Please output every record below exactly as written, leaving out any pictures.

Collected data entries:
——
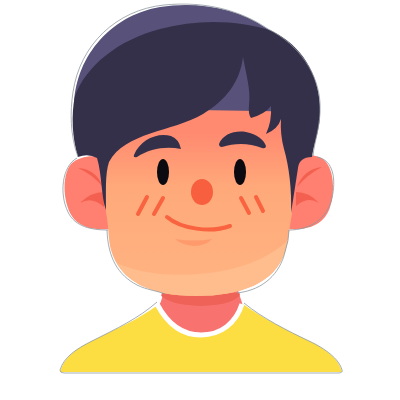
<!DOCTYPE html>
<html lang="en">
<head>
<meta charset="utf-8">
<title>Boy avatar</title>
<style>
:root {
  --paper: #ffffff;
  --hair: #35304a;
  --hair-light: #585179;
  --skin-top: #ff8a70;
  --skin-mid: #ffa97a;
  --skin-low: #ffb482;
  --jaw: #ffbc8d;
  --ear: #ff7f70;
  --ear-fold: #f4604f;
  --neck: #f87370;
  --neck-shade: #ee6258;
  --blush: #f9633f;
  --nose: #f85f3e;
  --eye: #0b0a10;
  --shirt: #fcdd42;
  --outline: #8f9aa0;
}
html, body { margin: 0; background: var(--paper); }
body { width: 400px; height: 400px; overflow: hidden; }
svg { display: block; }
.hair { fill: var(--hair); }
.hair-light { fill: var(--hair-light); }
.ear { fill: var(--ear); }
.ear-fold { fill: var(--ear-fold); }
.neck { fill: var(--neck); }
.neck-shade { fill: var(--neck-shade); }
.shirt { fill: var(--shirt); }
.collar { fill: none; stroke: var(--paper); stroke-width: 5; }
.jaw { fill: var(--jaw); }
.eye { fill: var(--eye); }
.nose { fill: var(--nose); }
.mark { fill: none; stroke: var(--blush); stroke-width: 4; stroke-linecap: round; }
.chin { fill: #ff9a6c; }
.outline { fill: none; stroke: var(--outline); stroke-width: 0.8; }
</style>
</head>
<body>
<svg width="400" height="400" viewBox="0 0 400 400" role="img" aria-label="Smiling boy with dark hair and a yellow shirt">
  <defs>
    <linearGradient id="skin" x1="0" y1="70" x2="0" y2="296" gradientUnits="userSpaceOnUse">
      <stop offset="0" stop-color="var(--skin-top)"/>
      <stop offset=".28" stop-color="var(--skin-top)"/>
      <stop offset=".52" stop-color="var(--skin-mid)"/>
      <stop offset="1" stop-color="var(--skin-low)"/>
    </linearGradient>
    <path id="face" d="M106 150L195 80L248 50L292 130L292 214C289 228 289 240 285 252C275 283 241 296 196 296C150 296 120 281 111 250C108 240 109 228 106 212Z"/>
    <path id="shirt" d="M60 372C64 357 76 349 92 341C116 329 139 319 158 305C167 323 182 334 201 334C221 334 236 323 243 304C262 318 288 331 309 341C326 349 339 359 342 372Z"/>
    <clipPath id="face-area"><use href="#face"/></clipPath>
    <clipPath id="neck-area"><path d="M163 288H238L243 306C236 323 221 332 201 332C182 332 166 322 159 305Z"/></clipPath>
  </defs>

  <g id="body">
    <path class="neck" d="M164 284H236L243 306C236 323 221 333 201 333C182 333 166 322 159 305Q163 300 164 284Z"/>
    <path class="neck-shade" clip-path="url(#neck-area)" d="M159 293H241Q236 305 201 306Q166 305 159 293Z"/>
    <use class="shirt" href="#shirt"/>
    <path class="collar" d="M157 304C167 323 182 335 201 335C221 335 236 323 242 304"/>
    <path class="outline" d="M157 302C139 318 116 329 92 341C76 349 64 357 60 370Q60 373 64 373H338Q343 373 342 370C339 359 326 349 309 341C288 331 262 318 244 303"/>
  </g>

  <g id="ears">
    <path class="ear" d="M110 160C98 154 80 155 71 164C61 176 63 206 74 219C83 229 98 230 110 229Z"/>
    <path class="ear-fold" d="M78 168Q96 169 103 187Q92 174 78 168Z"/>
    <path class="ear-fold" d="M80 203Q91 192 104 192V207Q92 196 80 203Z"/>
    <path class="ear" d="M290 161C300 153 318 153 326 162C336 174 335 204 325 217C316 228 302 230 289 229Z"/>
    <path class="ear-fold" d="M322 167Q304 169 297 187Q308 174 322 167Z"/>
    <path class="ear-fold" d="M319 203Q309 192 296 192V206Q308 196 319 203Z"/>
    <path class="outline" d="M77 158C62 166 59 194 68 212C75 227 92 230 108 230M317 157C334 160 336 180 332 198C327 220 309 230 289 230"/>
  </g>

  <g id="head">
    <use href="#face" fill="url(#skin)"/>
    <path class="jaw" clip-path="url(#face-area)" d="M100 250C124 283 244 287 290 238V300H100Z"/>
    <path class="outline" d="M107 230C108 258 118 275 137 285C147 290 158 291 165 294M237 293C264 290 280 273 285 252Q289 240 289 230"/>
  </g>

  <g id="hair">
    <path class="hair-light" d="M74 108C74 60 108 16 160 7C196 1 238 8 266 28C298 44 319 74 320 112Z"/>
    <path class="hair" d="M75 96C86 66 118 40 160 29C198 19 238 20 272 31C302 46 319 74 320 108C321 128 314 142 312 157C303 157 299 161 298 168L291 213C292 190 289 166 284 149Q280 134 281 119Q278 129 266 134Q272 121 271 106Q265 114 251 118Q248 114 249 105C251 90 246 74 243 57C240 82 226 100 203 114C172 132 125 132 109 162C105 174 106 192 106 210C101 196 102 174 97 158Q88 153 78 157C72 138 71 114 75 96Z"/>
    <path class="outline" d="M78 157C70 135 70 112 73 92C80 45 116 10 164 5C205 1 240 10 268 29C300 45 319 75 320 104C321 126 314 142 313 156"/>
  </g>

  <g id="features">
    <path class="hair" d="M134 155C140 140 157 132 171 136Q179 139 181 149C167 146 150 148 137 157Q133 158 134 155Z"/>
    <path class="hair" d="M219 144C223 134 235 130 246 132C257 134 264 140 266 146Q266 149 262 148C249 143 235 143 222 147Q219 147 219 144Z"/>
    <ellipse class="eye" cx="163" cy="172" rx="6" ry="13"/>
    <ellipse class="eye" cx="240" cy="172" rx="6" ry="13"/>
    <ellipse class="nose" cx="202" cy="192" rx="11" ry="13"/>
    <path class="mark" d="M147 197L138 214M163 198L154 214M241 198L249 213M256 197L263 211"/>
    <path class="mark" d="M167 217C181 229 211 233 230 226"/>
    <path class="chin" d="M175 239Q194 242 212 239Q206 246 194 246Q182 245 175 239Z"/>
  </g>
</svg>
</body>
</html>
——
* _TASK OUTPUT_:
<!DOCTYPE html>
<html lang="en">
<head>
<meta charset="utf-8">
<title>Boy avatar</title>
<style>
:root {
  --paper: #ffffff;
  --hair: #35304a;
  --hair-light: #585179;
  --skin-top: #ff8a70;
  --skin-mid: #ffa97a;
  --skin-low: #ffb482;
  --jaw: #ffbc8d;
  --ear: #ff7f70;
  --ear-fold: #f4604f;
  --neck: #f87370;
  --neck-shade: #ee6258;
  --blush: #f9633f;
  --nose: #f85f3e;
  --eye: #0b0a10;
  --shirt: #fcdd42;
  --outline: #8f9aa0;
}
html, body { margin: 0; background: var(--paper); }
body { width: 400px; height: 400px; overflow: hidden; }
svg { display: block; }
.hair { fill: var(--hair); }
.hair-light { fill: var(--hair-light); }
.ear { fill: var(--ear); }
.ear-fold { fill: var(--ear-fold); }
.neck { fill: var(--neck); }
.neck-shade { fill: var(--neck-shade); }
.shirt { fill: var(--shirt); }
.collar { fill: none; stroke: var(--paper); stroke-width: 5; }
.jaw { fill: var(--jaw); }
.eye { fill: var(--eye); }
.nose { fill: var(--nose); }
.mark { fill: none; stroke: var(--blush); stroke-width: 4; stroke-linecap: round; }
.chin { fill: #ff9a6c; }
.outline { fill: none; stroke: var(--outline); stroke-width: 0.8; }
</style>
</head>
<body>
<svg width="400" height="400" viewBox="0 0 400 400" role="img" aria-label="Smiling boy with dark hair and a yellow shirt">
  <defs>
    <linearGradient id="skin" x1="0" y1="70" x2="0" y2="296" gradientUnits="userSpaceOnUse">
      <stop offset="0" stop-color="var(--skin-top)"/>
      <stop offset=".28" stop-color="var(--skin-top)"/>
      <stop offset=".52" stop-color="var(--skin-mid)"/>
      <stop offset="1" stop-color="var(--skin-low)"/>
    </linearGradient>
    <path id="face" d="M106 150L195 80L248 50L292 130L292 214C289 228 289 240 285 252C275 283 241 296 196 296C150 296 120 281 111 250C108 240 109 228 106 212Z"/>
    <path id="shirt" d="M60 372C64 357 76 349 92 341C116 329 139 319 158 305C167 323 182 334 201 334C221 334 236 323 243 304C262 318 288 331 309 341C326 349 339 359 342 372Z"/>
    <clipPath id="face-area"><use href="#face"/></clipPath>
    <clipPath id="neck-area"><path d="M163 288H238L243 306C236 323 221 332 201 332C182 332 166 322 159 305Z"/></clipPath>
  </defs>

  <g id="body">
    <path class="neck" d="M164 284H236L243 306C236 323 221 333 201 333C182 333 166 322 159 305Q163 300 164 284Z"/>
    <path class="neck-shade" clip-path="url(#neck-area)" d="M159 293H241Q236 305 201 306Q166 305 159 293Z"/>
    <use class="shirt" href="#shirt"/>
    <path class="collar" d="M157 304C167 323 182 335 201 335C221 335 236 323 242 304"/>
    <path class="outline" d="M157 302C139 318 116 329 92 341C76 349 64 357 60 370Q60 373 64 373H338Q343 373 342 370C339 359 326 349 309 341C288 331 262 318 244 303"/>
  </g>

  <g id="ears">
    <path class="ear" d="M110 160C98 154 80 155 71 164C61 176 63 206 74 219C83 229 98 230 110 229Z"/>
    <path class="ear-fold" d="M78 168Q96 169 103 187Q92 174 78 168Z"/>
    <path class="ear-fold" d="M80 203Q91 192 104 192V207Q92 196 80 203Z"/>
    <path class="ear" d="M290 161C300 153 318 153 326 162C336 174 335 204 325 217C316 228 302 230 289 229Z"/>
    <path class="ear-fold" d="M322 167Q304 169 297 187Q308 174 322 167Z"/>
    <path class="ear-fold" d="M319 203Q309 192 296 192V206Q308 196 319 203Z"/>
    <path class="outline" d="M77 158C62 166 59 194 68 212C75 227 92 230 108 230M317 157C334 160 336 180 332 198C327 220 309 230 289 230"/>
  </g>

  <g id="head">
    <use href="#face" fill="url(#skin)"/>
    <path class="jaw" clip-path="url(#face-area)" d="M100 250C124 283 244 287 290 238V300H100Z"/>
    <path class="outline" d="M107 230C108 258 118 275 137 285C147 290 158 291 165 294M237 293C264 290 280 273 285 252Q289 240 289 230"/>
  </g>

  <g id="hair">
    <path class="hair-light" d="M74 108C74 60 108 16 160 7C196 1 238 8 266 28C298 44 319 74 320 112Z"/>
    <path class="hair" d="M75 96C86 66 118 40 160 29C198 19 238 20 272 31C302 46 319 74 320 108C321 128 314 142 312 157C303 157 299 161 298 168L291 213C292 190 289 166 284 149Q280 134 281 119Q278 129 266 134Q272 121 271 106Q265 114 251 118Q248 114 249 105C251 90 246 74 243 57C240 82 226 100 203 114C172 132 125 132 109 162C105 174 106 192 106 210C101 196 102 174 97 158Q88 153 78 157C72 138 71 114 75 96Z"/>
    <path class="outline" d="M78 157C70 135 70 112 73 92C80 45 116 10 164 5C205 1 240 10 268 29C300 45 319 75 320 104C321 126 314 142 313 156"/>
  </g>

  <g id="features">
    <path class="hair" d="M134 155C140 140 157 132 171 136Q179 139 181 149C167 146 150 148 137 157Q133 158 134 155Z"/>
    <path class="hair" d="M219 144C223 134 235 130 246 132C257 134 264 140 266 146Q266 149 262 148C249 143 235 143 222 147Q219 147 219 144Z"/>
    <ellipse class="eye" cx="163" cy="172" rx="6" ry="13"/>
    <ellipse class="eye" cx="240" cy="172" rx="6" ry="13"/>
    <ellipse class="nose" cx="202" cy="192" rx="11" ry="13"/>
    <path class="mark" d="M147 197L138 214M163 198L154 214M241 198L249 213M256 197L263 211"/>
    <path class="mark" d="M167 217C181 229 211 233 230 226"/>
    <path class="chin" d="M175 239Q194 242 212 239Q206 246 194 246Q182 245 175 239Z"/>
  </g>
</svg>
</body>
</html>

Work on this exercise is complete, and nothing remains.